We had our typical hardcore regulars on site this weekend, all of whom got to fly one rocket, if not more. Brent Bierstedt has been patiently awaiting the proper conditions to clear out his sparky motor inventory and had two perfect flights on Saturday. The first was a Loki J-396SF in his Patriot, and the second was a AMW K-1075SM in his Bullpup – both of which were beautifully finished military scale models. Matt Willis put up two projects successfully; his Punisher on a Aerotech J-540R and his Wild Child on an Aerotech H-165R. Robbie Kirk brought out his family and they launched a few rockets together as a unit. Alan Whitmore brought out his Astro Mollusk 7 and put that up on a research six grain I motor, stuffed with Thing propellant. Paul Kramer had a couple outstanding launches on Saturday – the first was his Energizer II on a cluster of 3xI-211s, 2xI-284s, and 2 J-350s, all Aerotech White Lightning motors. These seven motors were all ground started and put out a magnificent orange flame with some seriously dense white smoke. Paul’s second flight was with his HV Arcas on an Aerotech J-800T. Mike Nay flew one of his usual two stage rockets with an Aerotech I-500T in the booster and a CTI J-140WT in the sustainer. Ralph Reda, Allan Rose, Mark Peot and Ralph Malone all had successful flights as well.

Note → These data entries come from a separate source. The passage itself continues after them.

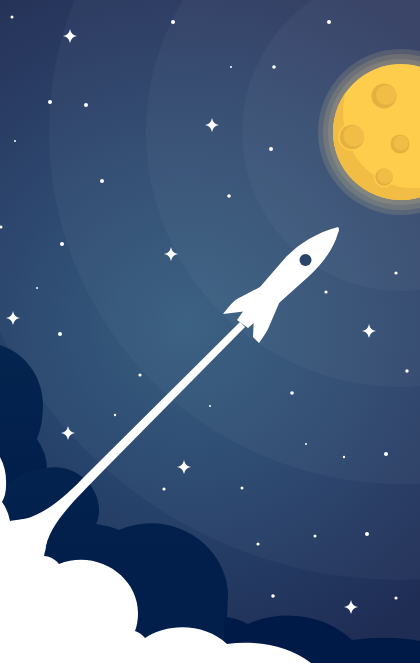
<!DOCTYPE html>
<html lang="en">
<head>
<meta charset="utf-8">
<title>Rocket to the moon</title>
<style>
:root {
  --sky-glow: #2f587b;
  --sky-mid: #27446c;
  --sky-edge: #1f2c54;
  --cloud-back-top: #04254f;
  --cloud-back-low: #001a47;
  --moon: #ffcd4c;
  --moon-shade: #f1bd45;
  --crater: #e3b140;
  --white: #fff;
}
html, body { margin: 0; overflow: hidden; background: var(--sky-edge); }
.poster { display: block; width: 420px; height: 663px; }
.glow-in { stop-color: var(--sky-glow); }
.glow-mid { stop-color: var(--sky-mid); }
.glow-out { stop-color: var(--sky-edge); }
.cloud-top { stop-color: var(--cloud-back-top); }
.cloud-low { stop-color: var(--cloud-back-low); }
.rings { fill: var(--white); fill-opacity: .03; }
.halo { fill: #d8c58a; fill-opacity: .17; }
.stars, .white-cloud, .rocket { fill: var(--white); }
.moon-disc { fill: var(--moon); }
.moon-shade { fill: var(--moon-shade); }
.craters { fill: var(--crater); }
.crater-rims { fill: none; stroke: var(--moon); stroke-width: 1.5; }
.window { fill: #2a4468; }
</style>
</head>
<body>
<svg class="poster" viewBox="0 0 420 663" role="img" aria-label="White rocket flying through a starry sky towards a yellow moon">
  <defs>
    <radialGradient id="sky" gradientUnits="userSpaceOnUse" cx="185" cy="325" r="370">
      <stop class="glow-in" offset="0"/>
      <stop class="glow-mid" offset=".45"/>
      <stop class="glow-out" offset="1"/>
    </radialGradient>
    <linearGradient id="back-cloud" x1="0" y1="0" x2="0" y2="1">
      <stop class="cloud-top" offset="0"/>
      <stop class="cloud-low" offset=".7"/>
    </linearGradient>
    <clipPath id="moon-clip"><circle cx="401" cy="132" r="68"/></clipPath>
    <path id="sparkle" d="M0-7Q1-1 7 0Q1 1 0 7Q-1 1-7 0Q-1-1 0-7Z"/>
  </defs>

  <rect width="420" height="663" fill="url(#sky)"/>

  <g class="rings">
    <circle cx="401" cy="132" r="448"/>
    <circle cx="401" cy="132" r="352"/>
    <circle cx="401" cy="132" r="255"/>
    <circle cx="401" cy="132" r="159"/>
  </g>

  <g id="back-clouds" fill="url(#back-cloud)">
    <path d="M0 345C25 353 43 377 43 405Q43 424 37 439Q47 454 47 468C72 463 99 483 99 510Q99 518 96 524Q110 526 119 530C171 507 228 545 228 596L227 617Q239 619 248 624C281 609 325 614 352 640Q388 635 420 641V663H0Z"/>
  </g>
  <path id="back-cloud-folds" d="M47 468C72 463 99 483 99 510Q99 518 96 524Q110 526 119 530C171 507 228 545 228 596Q228 612 224 622L224 663H0V490Q20 470 47 468Z" fill="#0a2d5a" fill-opacity=".25"/>

  <g class="stars">
    <use href="#sparkle" x="70" y="36"/>
    <use href="#sparkle" x="212" y="125"/>
    <use href="#sparkle" x="171" y="254"/>
    <use href="#sparkle" x="13" y="318"/>
    <use href="#sparkle" x="369" y="331"/>
    <use href="#sparkle" x="68" y="433"/>
    <use href="#sparkle" x="184" y="467"/>
    <use href="#sparkle" x="351" y="607"/>
    <circle cx="12" cy="17" r="1.5"/>
    <circle cx="173" cy="22" r="2"/>
    <circle cx="329" cy="22" r="2"/>
    <circle cx="231" cy="67" r="1"/>
    <circle cx="274" cy="67" r="1.8"/>
    <circle cx="50" cy="102" r="2"/>
    <circle cx="86" cy="105" r="2"/>
    <circle cx="15" cy="141" r="1"/>
    <circle cx="271" cy="149" r="2"/>
    <circle cx="102" cy="181" r="2"/>
    <circle cx="229" cy="196" r="1.8"/>
    <circle cx="1" cy="227" r="1.5"/>
    <circle cx="62" cy="244" r="2"/>
    <circle cx="396" cy="273" r="1.6"/>
    <circle cx="37" cy="288" r="1"/>
    <circle cx="326" cy="292" r="1.6"/>
    <circle cx="60" cy="334" r="2"/>
    <circle cx="140" cy="375" r="1.6"/>
    <circle cx="407" cy="371" r="1.7"/>
    <circle cx="292" cy="393" r="1.8"/>
    <circle cx="210" cy="406" r="1"/>
    <circle cx="115" cy="415" r="1.2"/>
    <circle cx="306" cy="444" r="1"/>
    <circle cx="344" cy="457" r="1.2"/>
    <circle cx="386" cy="454" r="2"/>
    <circle cx="164" cy="489" r="1.6"/>
    <circle cx="242" cy="488" r="1.5"/>
    <circle cx="258" cy="544" r="1.6"/>
    <circle cx="315" cy="536" r="1.5"/>
    <circle cx="367" cy="534" r="2"/>
    <circle cx="273" cy="596" r="1.8"/>
    <circle cx="396" cy="598" r="1.6"/>
  </g>

  <g id="moon">
    <circle class="halo" cx="401" cy="132" r="83"/>
    <circle class="halo" cx="401" cy="132" r="78"/>
    <circle class="halo" cx="401" cy="132" r="73"/>
    <circle class="moon-disc" cx="401" cy="132" r="68"/>
    <g clip-path="url(#moon-clip)">
      <path class="moon-shade" d="M351 80C336 106 343 147 366 169C382 184 403 190 420 188V204H330V80Z"/>
      <g class="craters">
        <circle cx="384" cy="96" r="12.5"/>
        <circle cx="352" cy="137" r="13"/>
        <circle cx="400" cy="144" r="9.5"/>
        <circle cx="384" cy="177" r="9.5"/>
      </g>
      <g class="moon-shade">
        <circle cx="386" cy="95" r="10"/>
        <circle cx="354" cy="136" r="10.5"/>
        <circle cx="401" cy="143" r="7.5"/>
        <circle cx="385" cy="176" r="7.5"/>
      </g>
      <g class="crater-rims">
        <circle cx="352" cy="137" r="13"/>
        <circle cx="384" cy="177" r="9.5"/>
      </g>
    </g>
  </g>

  <g class="rocket">
    <path id="exhaust" d="M240 322L245 327L100 474C78 497 47 525 45 552L10 530V521C39 521 64 498 87 474Z"/>
    <path id="hull" d="M338 227Q340 229 338 233C333 251 320 266 308 277L279 303L271 308L248 328L237 320L256 293L260 287L286 257C298 245 315 233 338 227Z"/>
    <path id="upper-fin" d="M262 286L237 299Q233 301 223 314L248 311Z"/>
    <path id="lower-fin" d="M280 301L268 329Q266 333 259 343L253 337L254 316Z"/>
    <circle class="window" cx="305.500" cy="260" r="6"/>
  </g>

  <path class="white-cloud" d="M0 457Q7 470 6 486Q6 495 2 502Q8 510 10 521L30 518L48 535L44 556Q52 556 59 564C98 549 138 577 138 613Q138 623 135 631Q141 633 145 638C169 622 206 624 227 644C257 640 289 646 311 663H0Z"/>
</svg>
</body>
</html>
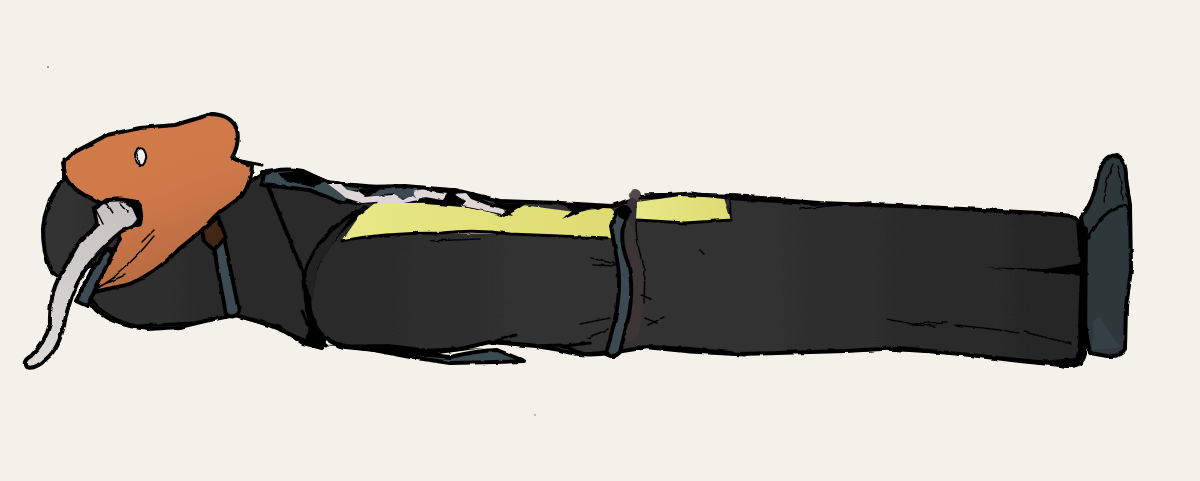
<!DOCTYPE html>
<html lang="en">
<head>
<meta charset="utf-8">
<title>Reclining robed figure</title>
<style>
:root {
  --paper: #f4f1ea;
  --ink: #060606;
  --robe: #2e2e2e;
  --robe-dark: #242424;
  --mask: #d07a4a;
  --mask-dark: #b96c42;
  --tusk: #d6d4d1;
  --sash: #e3e27c;
  --cord: #3b4b51;
  --shoe: #2e383b;
  --belt-shade: #3a3434;
  --toggle: #432819;
  --beads: #ded6d6;
}
html, body { margin: 0; overflow: hidden; background: var(--paper); }
svg { display: block; width: 1200px; height: 481px; }
.outline { stroke: var(--ink); stroke-width: 4; stroke-linejoin: round; stroke-linecap: round; }
.line { fill: none; stroke: var(--ink); stroke-width: 3; stroke-linecap: round; stroke-linejoin: round; }
.fine { stroke-width: 1.5; }
.robe { fill: url(#robe-tone); }
.mask { fill: url(#mask-tone); }
.tusk { fill: url(#tusk-tone); }
.sash { fill: url(#sash-tone); }
.cord { fill: var(--cord); }
.shoe { fill: var(--shoe); }
.beads { fill: var(--beads); }
.ink { fill: var(--ink); }
</style>
</head>
<body>
<svg viewBox="0 0 1200 481" role="img" aria-label="Figure in a dark robe lying on its back, wearing an orange tusked mask">
  <defs>
    <linearGradient id="robe-tone" gradientUnits="userSpaceOnUse" x1="40" y1="0" x2="1090" y2="0">
      <stop offset="0" stop-color="#313131"/>
      <stop offset=".24" stop-color="#292929"/>
      <stop offset=".45" stop-color="#303030"/>
      <stop offset=".7" stop-color="#303030"/>
      <stop offset="1" stop-color="#262626"/>
    </linearGradient>
    <linearGradient id="mask-tone" x1="0" y1="0" x2=".4" y2="1">
      <stop offset="0" stop-color="#d27b4a"/>
      <stop offset=".55" stop-color="#cf794a"/>
      <stop offset="1" stop-color="#b56a40"/>
    </linearGradient>
    <linearGradient id="tusk-tone" gradientUnits="userSpaceOnUse" x1="130" y1="205" x2="40" y2="360">
      <stop offset="0" stop-color="#c4c2c0"/>
      <stop offset=".5" stop-color="#cfcdcb"/>
      <stop offset="1" stop-color="#dddad6"/>
    </linearGradient>
    <linearGradient id="sash-tone" x1="0" y1="0" x2="1" y2="0">
      <stop offset="0" stop-color="#e8e888"/>
      <stop offset="1" stop-color="#dedb72"/>
    </linearGradient>
    <filter id="brush" x="-5%" y="-5%" width="110%" height="110%">
      <feTurbulence type="fractalNoise" baseFrequency=".09" numOctaves="2" seed="4" result="grain"/>
      <feDisplacementMap in="SourceGraphic" in2="grain" scale="3" xChannelSelector="R" yChannelSelector="G"/>
    </filter>
  </defs>

  <rect width="1200" height="481" fill="var(--paper)"/>
  <g fill="#777"><circle cx="48" cy="67" r="1"/><circle cx="535" cy="415" r=".8"/></g>

  <g filter="url(#brush)">
    <g id="feet">
      <path class="shoe outline" d="M1084 234 L1081 218 Q1094 201 1097 180 Q1102 156 1116 155 Q1126 158 1126 178 L1130 205 L1131 270 L1126 306 L1125 350 Q1121 357 1107 356 L1090 353 L1084 320Z"/>
      <path class="line" d="M1085 242 Q1102 211 1121 206 Q1130 204 1130 218"/>
      <path class="line fine" d="M1089 238 Q1098 215 1113 210 M1113 164 Q1105 181 1104 202 M1117 166 Q1122 184 1123 200"/>
      <path d="M1092 350 L1094 322 Q1100 312 1105 326 L1121 348Z" fill="#3a484c" opacity=".6"/>
    </g>

    <g id="hood">
      <path class="robe outline" d="M65 178 Q46 198 43 229 Q43 254 51 270 Q57 279 68 275 L130 250 L110 200Z"/>
      <path class="robe outline" d="M240 188 L265 172 L330 190 L362 206 L350 240 L330 290 L322 348 L303 343 L278 327 L235 315 L205 321 L180 327 L148 329 Q112 325 96 310 Q84 298 91 288 L108 250 L180 235Z"/>
      <path class="line" d="M92 299 Q105 319 137 326 L192 323 M242 317 L270 326 L307 341"/>
    </g>

    <g id="robe">
      <path class="robe outline" d="M262 172 L300 171 L330 183 L400 189 L455 190 L500 201 L560 203 L612 206 L640 197 L735 197 L820 203 L925 207 L1040 213 L1072 216 Q1086 224 1084 250 L1084 352 Q1085 365 1070 366 L1020 361 L970 355 L900 348 L845 351 L740 354 L690 349 L648 347 L610 353 Q582 357 560 350 L530 345 L490 342 L460 349 L425 351 L385 351 L345 347 Q324 342 315 325 L306 300 L304 275Z" />
      <path class="ink" d="M303 274 Q313 233 364 205 L372 208 Q331 236 317 271 Q306 306 317 327 L327 347 L304 342 Q312 331 305 310Z"/>
      <path d="M307 270 Q318 240 350 218 Q329 247 317 269 L313 301 Q305 288 307 270Z" fill="var(--robe-dark)"/>
      <path class="line" d="M315 326 Q328 346 360 347 M302 311 L309 327 M296 338 L326 346"/>
    </g>

    <g id="sash">
      <path class="sash" d="M342 241 L360 215 L375 203 L440 203 L505 214 L522 205 L575 212 L610 207 L616 214 L612 238 L560 235 L510 234 L440 233 L390 234Z"/>
      <path class="sash" d="M636 219 L637 202 L680 196 L724 198 L731 220 L685 223Z"/>
      <path class="line" d="M342 241 Q380 233 442 233 Q475 229 510 234 L607 238 M637 220 L685 223 L731 220"/>
      <path class="ink" d="M498 203 L526 204 L505 217 L480 209Z M563 205 L592 207 L562 220 L572 211Z M586 206 L612 204 L598 210Z"/>
      <path class="line" d="M500 201 L555 203 L612 207 M637 197 L690 193 L735 199 L820 204 L878 205"/>
      <path class="line fine" d="M645 194 Q720 192 770 198 L830 206 M730 195 L785 198 M800 209 L870 202"/>
      <path class="line fine" d="M730 198 L731 218"/>
    </g>

    <g id="collar-cord">
      <path class="cord outline" d="M264 174 Q280 167 303 171 L327 182 L364 187 L405 186 L450 190 L494 200 L506 213 L484 209 L440 200 L385 201 L342 203 L310 190 L262 185Z"/>
      <path class="ink" d="M278 173 L302 171 L329 181 L312 187 L284 180Z M350 191 L382 187 L370 196 L395 193 L386 202 L344 203Z M426 190 L458 191 L503 207 L513 216 L463 207 L425 204Z"/>
      <path class="beads" d="M328 184 L341 184 L347 190 L358 192 L365 197 L383 195 L386 201 L362 203 L346 198 L340 193Z"/>
      <path class="beads" d="M379 196 L394 195 L403 200 L413 195 L419 200 L398 204 L377 204Z"/>
      <path class="beads" d="M413 192 Q424 187 431 192 L447 194 L443 200 L425 197 L417 199Z"/>
      <path class="beads" d="M455 194 L466 193 L471 199 L487 205 L506 210 L502 214 L482 210 L473 208 L462 206 L466 201Z"/>
      <path class="line fine" d="M266 183 L302 188 L340 202"/>
    </g>

    <g id="belt">
      <path d="M626 215 Q644 247 645 280 Q645 320 636 340 L624 342 Q629 280 624 240Z" fill="var(--belt-shade)"/>
      <circle cx="635" cy="195" r="6" fill="#51484c"/>
      <circle cx="632" cy="203" r="5" fill="#393339"/>
      <path class="cord outline" d="M611 226 L617 210 Q626 203 630 212 L623 228 Q620 242 628 263 Q634 287 629 315 L620 352 Q614 359 606 354 L615 320 Q622 285 617 260Z"/>
      <circle class="ink" cx="624" cy="212" r="7"/>
      <path class="line fine" d="M636 222 Q636 245 645 270 L644 303 M648 325 L664 317 M645 318 L657 323 M591 258 L615 264 M593 265 L616 266 M580 324 L610 318 M588 338 L608 329 M641 295 L651 299"/>
      <path class="line" d="M490 343 L515 335 M492 342 L530 346 L560 345 L585 354 L605 352 M565 346 L590 343"/>
    </g>

    <g id="robe-folds">
      <path class="ink" d="M983 267 L1045 269 L1082 263 L1082 276 L1042 272Z"/>
      <path class="line fine" d="M887 319 L913 324 L946 322 M955 325 L992 329 L1019 333 M1024 332 L1072 344 M912 325 L936 326 M700 250 L704 254 M430 241 L480 239"/>
      <path class="line" d="M1082 225 Q1088 253 1083 300 L1084 350" stroke-width="6"/>
      <path class="ink" d="M1076 222 L1088 228 L1087 354 Q1084 369 1065 368 L1040 361 L1075 358 Q1079 350 1078 325 L1080 270Z"/>
      <path class="line" d="M640 347 L690 352 L745 355 M845 351 L885 349 L950 353 L1045 362"/>
    </g>

    <g id="loose-cord">
      <path class="cord outline" d="M369 349 L408 353 L450 357 Q475 351 497 350 L524 361 L495 362 L450 363 L410 357Z"/>
      <path class="ink" d="M320 345 L375 348 L430 355 L485 348 L440 350 L388 344Z"/>
    </g>

    <g id="strap">
      <path class="cord outline" d="M213 237 L224 237 L239 311 Q234 320 226 314 L217 266Z"/>
      <path class="outline" d="M202 230 L218 217 L226 237 L214 250 L204 241Z" fill="var(--toggle)"/>
      <path class="cord outline" d="M108 248 L113 255 L87 306 L76 301 L92 270Z"/>
    </g>

    <g id="mask">
      <path class="mask outline" d="M63 163 L75 152 L107 135 L140 128 L175 125 L212 114 Q232 115 237 130 Q240 143 232 158 L242 162 L252 165 Q252 181 242 196 L216 215 L200 232 L179 249 Q159 271 130 284 L94 292 L120 238 L103 204 L86 196 Q67 185 65 175Z"/>
      <path class="line" d="M236 160 L262 165 M64 159 L65 177"/>
      <path class="line fine" d="M94 291 L113 278 Q135 260 154 236 M98 287 L125 275 M142 242 L154 230"/>
      <path d="M135 154 Q139 145 144 150 Q149 158 143 165 Q136 167 135 154Z" fill="#f1f0ec" stroke="var(--ink)" stroke-width="2"/>
      <path class="line fine" d="M136 151 L140 165"/>
    </g>

    <g id="tusk">
      <path class="tusk outline" d="M94 209 L107 200 Q127 198 138 203 Q143 213 140 224 L122 231 Q98 250 83 273 Q70 294 64 325 Q58 350 46 359 Q35 370 26 367 Q22 361 31 356 Q45 343 50 324 Q49 297 59 277 L78 244 L97 225Z"/>
      <path class="ink" d="M124 202 L138 200 Q145 211 141 226 L128 230 L137 219 L132 208Z"/>
      <path class="line fine" d="M96 210 L103 224 M106 202 L113 213 M120 203 L128 212"/>
    </g>
  </g>
</svg>
</body>
</html>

Sunday dawned beautifully and gave us a second opportunity to take advantage of the exceptional weather. Richard Powers and Ian Hartshorn kept the low power pads busy, both launching four or five rockets each. Jim Livingston brought out his Sea Hawk and put it up on a research two grain 76mm motor which he designated a K-700 (filled with his white smoke formula). Alan Whitmore flew a new rocket that he calls Five Point Five on a trimodal form of his reliable Black Velvet formula, this one in a five grain 54mm configuration which I’m going to guess came out to be something like a K-800 or K-900. He also flew his Red Flag of Mortal Peril on a four grain 38mm I motor with Thing propellant. Joe Hill and Jim Livingston did another project together; this time Joe brought out his 7.5″ rocket that he calls Short Spoon and Jim provided a three grain 76mm L-1200 that had Ferric Fudge propellant. Mike Nay put up a three stage rocket on Sunday with an Aerotech K-1100T in the booster, a CTI J-425BS in the second stage and a CTI J-357 in the third stage, just utterly impressive. Greg Hanson is a new Bayboro attendee and he flew a 5.5″ rocket that he calls Everest Test on a CTI L-1395BS for a perfect flight. John Allman joined us on Sunday and put up three or four rockets. Brent Bierstedt finished out the day with his 5.5″ Honest John which flew on an Aerotech K-540MS.
As always, I had an excellent time this weekend, and I hope everyone who came out did as well. We’ll be back out in Bayboro on the weekend of Dec. 18th. Come join us if you can!
Prefect, Tripoli East NC